*EXERCISE REQUIREMENTS*:
Stop at the line containing "transform: translate(-50%, -50%);": repeat exactly every line of the entries below from the first up to it, plus that line, with pictures omitted.

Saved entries
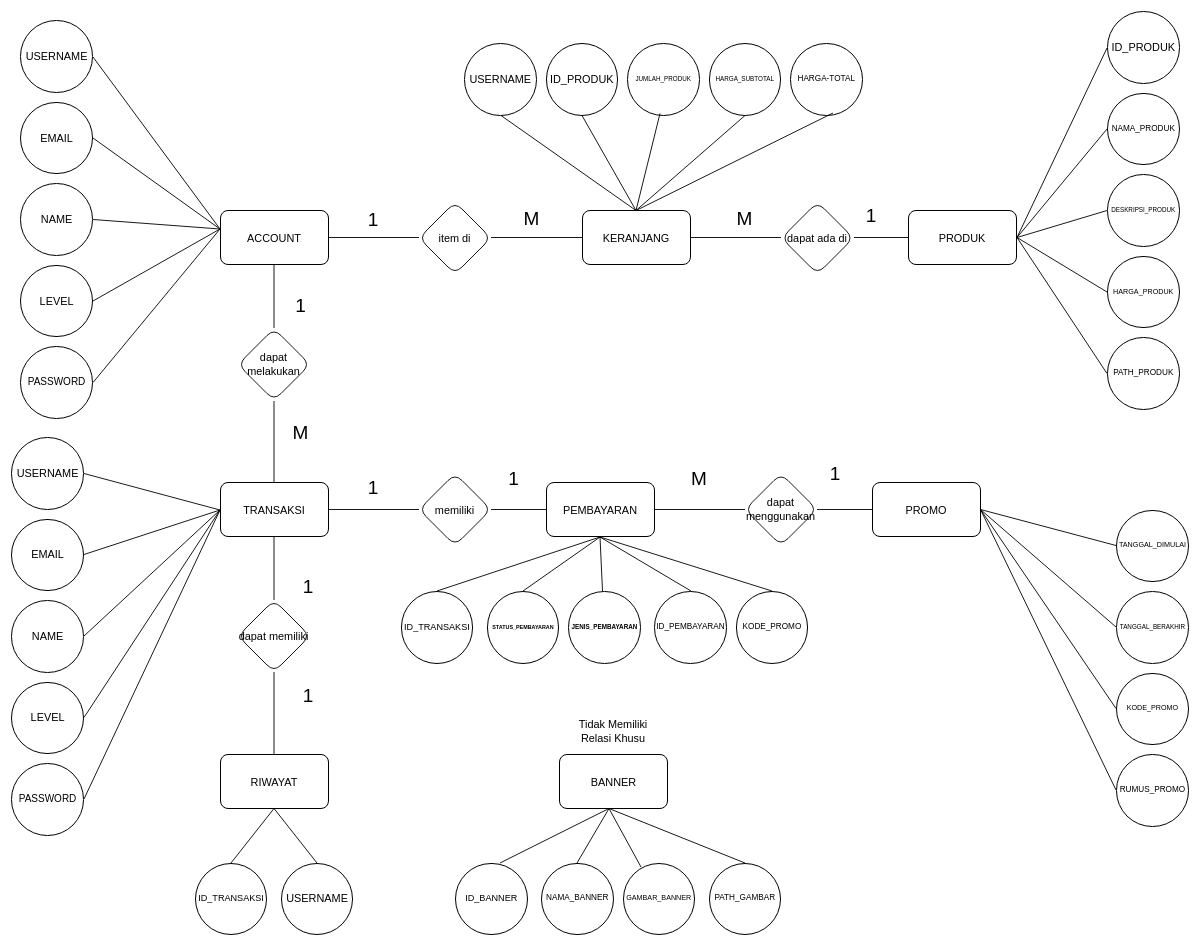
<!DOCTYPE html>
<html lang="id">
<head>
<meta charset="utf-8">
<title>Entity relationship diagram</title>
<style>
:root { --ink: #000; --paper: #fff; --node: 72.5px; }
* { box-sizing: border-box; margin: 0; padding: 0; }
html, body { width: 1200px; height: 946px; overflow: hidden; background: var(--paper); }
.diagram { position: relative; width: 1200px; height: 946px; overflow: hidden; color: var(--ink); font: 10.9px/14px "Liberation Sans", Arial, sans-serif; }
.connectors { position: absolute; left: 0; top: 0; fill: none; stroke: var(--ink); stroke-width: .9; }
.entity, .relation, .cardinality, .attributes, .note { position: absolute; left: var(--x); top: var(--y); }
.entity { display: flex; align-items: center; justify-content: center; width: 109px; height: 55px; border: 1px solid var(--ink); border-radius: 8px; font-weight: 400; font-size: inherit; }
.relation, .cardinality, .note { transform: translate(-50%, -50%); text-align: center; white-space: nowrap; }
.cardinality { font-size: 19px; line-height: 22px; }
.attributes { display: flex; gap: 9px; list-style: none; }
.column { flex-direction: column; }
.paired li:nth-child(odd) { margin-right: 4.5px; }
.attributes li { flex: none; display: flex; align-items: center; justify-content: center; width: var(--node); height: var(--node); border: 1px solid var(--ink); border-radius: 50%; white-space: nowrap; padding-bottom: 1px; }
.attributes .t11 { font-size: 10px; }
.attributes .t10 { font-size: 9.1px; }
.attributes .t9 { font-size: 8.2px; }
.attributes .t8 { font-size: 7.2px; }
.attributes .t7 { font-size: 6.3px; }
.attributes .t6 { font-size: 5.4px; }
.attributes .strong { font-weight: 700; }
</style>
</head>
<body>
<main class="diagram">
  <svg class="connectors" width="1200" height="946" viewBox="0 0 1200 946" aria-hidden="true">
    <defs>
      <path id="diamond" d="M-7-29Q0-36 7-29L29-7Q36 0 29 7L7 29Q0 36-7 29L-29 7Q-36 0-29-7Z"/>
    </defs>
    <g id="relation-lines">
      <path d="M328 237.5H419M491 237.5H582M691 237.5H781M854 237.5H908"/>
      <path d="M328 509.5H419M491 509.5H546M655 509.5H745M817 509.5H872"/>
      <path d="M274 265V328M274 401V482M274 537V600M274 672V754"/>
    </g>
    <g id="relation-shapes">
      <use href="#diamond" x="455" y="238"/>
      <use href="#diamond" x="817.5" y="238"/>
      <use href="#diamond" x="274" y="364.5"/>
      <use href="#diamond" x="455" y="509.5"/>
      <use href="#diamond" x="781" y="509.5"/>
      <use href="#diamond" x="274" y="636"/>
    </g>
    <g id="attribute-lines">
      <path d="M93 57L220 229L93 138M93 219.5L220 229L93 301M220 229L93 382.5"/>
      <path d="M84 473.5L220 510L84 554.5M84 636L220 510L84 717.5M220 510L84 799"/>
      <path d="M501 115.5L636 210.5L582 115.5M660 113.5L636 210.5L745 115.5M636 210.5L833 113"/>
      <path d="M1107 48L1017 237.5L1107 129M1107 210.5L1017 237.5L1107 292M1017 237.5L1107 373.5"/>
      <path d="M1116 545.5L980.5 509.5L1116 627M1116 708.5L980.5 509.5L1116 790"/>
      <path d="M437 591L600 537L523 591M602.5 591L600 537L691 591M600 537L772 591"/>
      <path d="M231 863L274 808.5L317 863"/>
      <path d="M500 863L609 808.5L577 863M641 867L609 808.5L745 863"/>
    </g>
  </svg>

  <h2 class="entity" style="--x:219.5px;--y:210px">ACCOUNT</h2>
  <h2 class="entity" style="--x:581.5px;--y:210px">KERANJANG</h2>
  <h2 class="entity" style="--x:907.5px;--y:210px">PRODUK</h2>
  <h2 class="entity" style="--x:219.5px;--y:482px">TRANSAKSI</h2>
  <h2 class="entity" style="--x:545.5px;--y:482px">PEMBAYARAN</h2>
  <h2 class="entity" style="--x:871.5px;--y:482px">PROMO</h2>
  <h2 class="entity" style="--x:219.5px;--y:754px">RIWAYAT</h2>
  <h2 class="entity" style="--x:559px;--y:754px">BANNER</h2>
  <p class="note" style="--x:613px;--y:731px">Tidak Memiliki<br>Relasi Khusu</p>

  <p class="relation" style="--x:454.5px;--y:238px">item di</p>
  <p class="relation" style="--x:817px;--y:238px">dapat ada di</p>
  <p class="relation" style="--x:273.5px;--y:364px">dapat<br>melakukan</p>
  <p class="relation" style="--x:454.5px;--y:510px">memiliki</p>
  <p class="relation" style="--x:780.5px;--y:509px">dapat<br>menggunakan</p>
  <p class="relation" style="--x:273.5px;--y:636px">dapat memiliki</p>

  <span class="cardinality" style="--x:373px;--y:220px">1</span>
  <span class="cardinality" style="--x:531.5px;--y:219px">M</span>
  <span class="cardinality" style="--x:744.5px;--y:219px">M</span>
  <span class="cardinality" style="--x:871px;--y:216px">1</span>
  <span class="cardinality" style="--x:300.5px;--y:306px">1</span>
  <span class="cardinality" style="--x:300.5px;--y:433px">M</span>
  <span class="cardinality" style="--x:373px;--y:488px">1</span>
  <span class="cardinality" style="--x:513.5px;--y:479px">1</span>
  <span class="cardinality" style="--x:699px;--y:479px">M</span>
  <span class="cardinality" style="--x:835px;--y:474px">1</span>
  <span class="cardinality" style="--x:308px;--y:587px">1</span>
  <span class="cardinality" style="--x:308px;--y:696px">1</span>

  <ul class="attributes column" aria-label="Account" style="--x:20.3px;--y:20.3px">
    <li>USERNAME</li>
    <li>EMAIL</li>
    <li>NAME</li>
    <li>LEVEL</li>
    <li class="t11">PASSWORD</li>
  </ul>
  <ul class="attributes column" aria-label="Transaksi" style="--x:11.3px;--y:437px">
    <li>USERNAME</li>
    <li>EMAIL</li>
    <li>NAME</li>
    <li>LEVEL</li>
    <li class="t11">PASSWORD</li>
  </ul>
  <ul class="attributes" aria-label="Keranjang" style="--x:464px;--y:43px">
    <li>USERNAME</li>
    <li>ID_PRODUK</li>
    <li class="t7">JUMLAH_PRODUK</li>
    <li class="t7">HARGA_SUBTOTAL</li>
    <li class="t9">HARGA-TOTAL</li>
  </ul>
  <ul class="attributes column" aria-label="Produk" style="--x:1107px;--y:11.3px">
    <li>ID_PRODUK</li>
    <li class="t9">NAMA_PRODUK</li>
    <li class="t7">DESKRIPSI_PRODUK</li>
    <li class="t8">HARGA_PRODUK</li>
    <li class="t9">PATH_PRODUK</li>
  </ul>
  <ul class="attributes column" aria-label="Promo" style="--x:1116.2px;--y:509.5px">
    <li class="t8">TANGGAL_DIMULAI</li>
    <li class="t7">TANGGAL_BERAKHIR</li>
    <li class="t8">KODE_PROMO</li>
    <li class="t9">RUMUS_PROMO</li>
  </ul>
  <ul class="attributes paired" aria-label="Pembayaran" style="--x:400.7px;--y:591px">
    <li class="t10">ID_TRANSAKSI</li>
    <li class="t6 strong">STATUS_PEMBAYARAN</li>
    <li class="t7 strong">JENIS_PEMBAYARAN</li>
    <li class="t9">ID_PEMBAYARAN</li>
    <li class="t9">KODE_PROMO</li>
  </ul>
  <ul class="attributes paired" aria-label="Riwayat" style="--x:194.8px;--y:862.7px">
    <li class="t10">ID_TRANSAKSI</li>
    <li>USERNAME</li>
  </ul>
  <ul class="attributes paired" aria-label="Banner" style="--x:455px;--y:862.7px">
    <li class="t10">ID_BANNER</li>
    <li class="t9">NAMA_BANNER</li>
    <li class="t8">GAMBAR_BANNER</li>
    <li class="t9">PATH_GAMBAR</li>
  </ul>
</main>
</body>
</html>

*ANSWER FOR THIS EXERCISE*:
<!DOCTYPE html>
<html lang="id">
<head>
<meta charset="utf-8">
<title>Entity relationship diagram</title>
<style>
:root { --ink: #000; --paper: #fff; --node: 72.5px; }
* { box-sizing: border-box; margin: 0; padding: 0; }
html, body { width: 1200px; height: 946px; overflow: hidden; background: var(--paper); }
.diagram { position: relative; width: 1200px; height: 946px; overflow: hidden; color: var(--ink); font: 10.9px/14px "Liberation Sans", Arial, sans-serif; }
.connectors { position: absolute; left: 0; top: 0; fill: none; stroke: var(--ink); stroke-width: .9; }
.entity, .relation, .cardinality, .attributes, .note { position: absolute; left: var(--x); top: var(--y); }
.entity { display: flex; align-items: center; justify-content: center; width: 109px; height: 55px; border: 1px solid var(--ink); border-radius: 8px; font-weight: 400; font-size: inherit; }
.relation, .cardinality, .note { transform: translate(-50%, -50%); text-align: center; white-space: nowrap; }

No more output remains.